Fewer than 10 days later, to my surprise I had received the gift card in the mail, and felt pretty good about it. Sure I had complained a ton in the previous several days, but now that I had the card in my hand, I wasn't so upset anymore. I took lunch the next day to travel to the nearest Best Buy to redeem my prize, and was a little surprised to find myself so overcome with dislike for the store immediately as I walked in, that I actually became a little emotional. I approached the counter to pay for my new iPod only to be told that my card had been sent out without any money on it and that the money would be put on it "no later than Monday." I couldn't say hardly anything for fear that the shake in my voice would be really noticeable and someone would ask me, "why are you crying", to which my only response could be, "because I didn't get my iPod", which sounds a little lame. All I could do was think to myself that I wanted to tell the really nice employee helping me, "you know, I really appreciate your help and you've been really nice...I just feel terrible that a person like you has to work for a company like this." Of course I didn't say that; I just walked out of the store muttering the word "hate" under my breath and shaking my head.

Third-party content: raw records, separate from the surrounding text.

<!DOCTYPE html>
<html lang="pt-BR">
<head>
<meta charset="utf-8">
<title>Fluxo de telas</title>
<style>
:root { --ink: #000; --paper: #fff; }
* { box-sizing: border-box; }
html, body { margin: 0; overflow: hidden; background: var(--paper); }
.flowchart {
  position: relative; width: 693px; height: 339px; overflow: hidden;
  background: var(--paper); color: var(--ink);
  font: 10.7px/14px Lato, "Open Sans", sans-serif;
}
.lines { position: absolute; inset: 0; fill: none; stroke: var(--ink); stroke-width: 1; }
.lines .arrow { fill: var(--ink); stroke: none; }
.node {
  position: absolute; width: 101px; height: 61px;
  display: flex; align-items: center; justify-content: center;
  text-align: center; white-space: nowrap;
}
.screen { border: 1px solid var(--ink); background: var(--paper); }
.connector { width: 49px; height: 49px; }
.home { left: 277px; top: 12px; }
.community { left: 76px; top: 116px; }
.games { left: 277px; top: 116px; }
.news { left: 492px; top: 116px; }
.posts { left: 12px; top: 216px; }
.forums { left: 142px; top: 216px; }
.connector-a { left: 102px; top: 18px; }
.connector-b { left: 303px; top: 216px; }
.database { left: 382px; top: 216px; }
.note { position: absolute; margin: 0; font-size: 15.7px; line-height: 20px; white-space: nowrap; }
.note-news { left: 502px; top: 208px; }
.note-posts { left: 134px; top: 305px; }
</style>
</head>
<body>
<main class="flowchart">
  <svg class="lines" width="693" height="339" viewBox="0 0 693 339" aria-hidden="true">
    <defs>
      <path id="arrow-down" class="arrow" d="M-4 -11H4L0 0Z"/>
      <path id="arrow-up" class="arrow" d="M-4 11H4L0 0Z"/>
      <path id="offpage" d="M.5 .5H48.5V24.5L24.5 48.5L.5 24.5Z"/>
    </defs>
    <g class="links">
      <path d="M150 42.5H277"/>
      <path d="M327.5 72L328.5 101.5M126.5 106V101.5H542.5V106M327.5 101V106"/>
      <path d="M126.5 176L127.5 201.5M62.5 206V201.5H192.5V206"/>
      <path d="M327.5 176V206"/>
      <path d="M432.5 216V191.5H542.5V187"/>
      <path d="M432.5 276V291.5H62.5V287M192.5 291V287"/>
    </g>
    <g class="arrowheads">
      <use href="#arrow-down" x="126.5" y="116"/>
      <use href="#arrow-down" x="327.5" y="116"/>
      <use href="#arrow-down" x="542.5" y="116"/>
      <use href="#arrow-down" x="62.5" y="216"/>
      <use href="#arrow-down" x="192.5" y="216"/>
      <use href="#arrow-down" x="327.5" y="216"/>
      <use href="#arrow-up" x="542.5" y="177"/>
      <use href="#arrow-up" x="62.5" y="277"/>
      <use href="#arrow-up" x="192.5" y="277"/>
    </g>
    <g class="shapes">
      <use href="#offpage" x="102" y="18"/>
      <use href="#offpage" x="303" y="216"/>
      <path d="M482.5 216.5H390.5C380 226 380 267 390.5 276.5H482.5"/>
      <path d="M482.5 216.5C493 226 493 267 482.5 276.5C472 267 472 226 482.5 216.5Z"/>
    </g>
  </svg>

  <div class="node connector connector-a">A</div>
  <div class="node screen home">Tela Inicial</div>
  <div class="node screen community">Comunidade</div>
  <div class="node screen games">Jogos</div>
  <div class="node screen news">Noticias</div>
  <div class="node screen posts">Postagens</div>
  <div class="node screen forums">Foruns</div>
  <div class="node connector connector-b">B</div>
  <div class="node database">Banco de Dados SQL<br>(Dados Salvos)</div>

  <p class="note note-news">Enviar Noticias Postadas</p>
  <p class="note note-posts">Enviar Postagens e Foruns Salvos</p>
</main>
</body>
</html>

Contrast that with an experience I recently had at Costco where I returned a camera I had purchase SIX months ago, which worked perfectly, and got CASH back for it--shipping and all. I told them there was nothing wrong with it, but that I had just seen a camera online that I thought would work better for me. And it has been wonderful. There, there really were NO questions asked, and I walked out of the store with exactly what I wanted. And I didn't even have to buy any kind of plan to allow me to do that--it was included in the (below) retail price of the camera. I will sing Costco's praises from now on and I pledge to you that whenever I need to buy some kind of expensive electronic item, Costco is the first (and in some cases only) place I will even consider buying it.

And I hope you'll do the same.

Please visit these sites for more information:

From "The Science of Grammar" by Orson Hyde

I read this recently and it made me feel great about my major:

"As [the English] Language has been more highly honoured in our day, by the Supreme Ruler above, than any other, in that he hath chosen it as the most beautifully grand and impressive medium through which his mandates could be conveyed to mortal beings here on earth, can we be justified if we remain in a state of indifference with regard to its beauty, its richness, and its strangth?"

Orson Hyde, The Science of Grammar, Journal of Discourses, Vol 6, pg 371

Tuesday, July 11, 2006

Good to be blogging


I hope this is going to be an acceptible forum for all of you to read my blogs. As many of you know I have been off of myspace for some months now and have done ok, but now that I have more and more friends who live far away and the fact that I'll be leaving soon for a couple of months has been enough encouargement to find a new blog site and to start blogging again. And it feels pretty good.

There are a lot of improvements in my new blog, maybe you can tell, but the best of which, in my opinion, is the elimination of double spacing between my sentences. It gives my writing a way more stream-lined, toned look.

I'm still going to be testing this new site out, so any feedback would be helpful. I hope there is some way that some of you can subscribe to the blogs I write so you don't have to continually check this site (assuming you're interested in what I'm doing), but maybe bookmarking the website is a good idea?

So I'm back on the Web.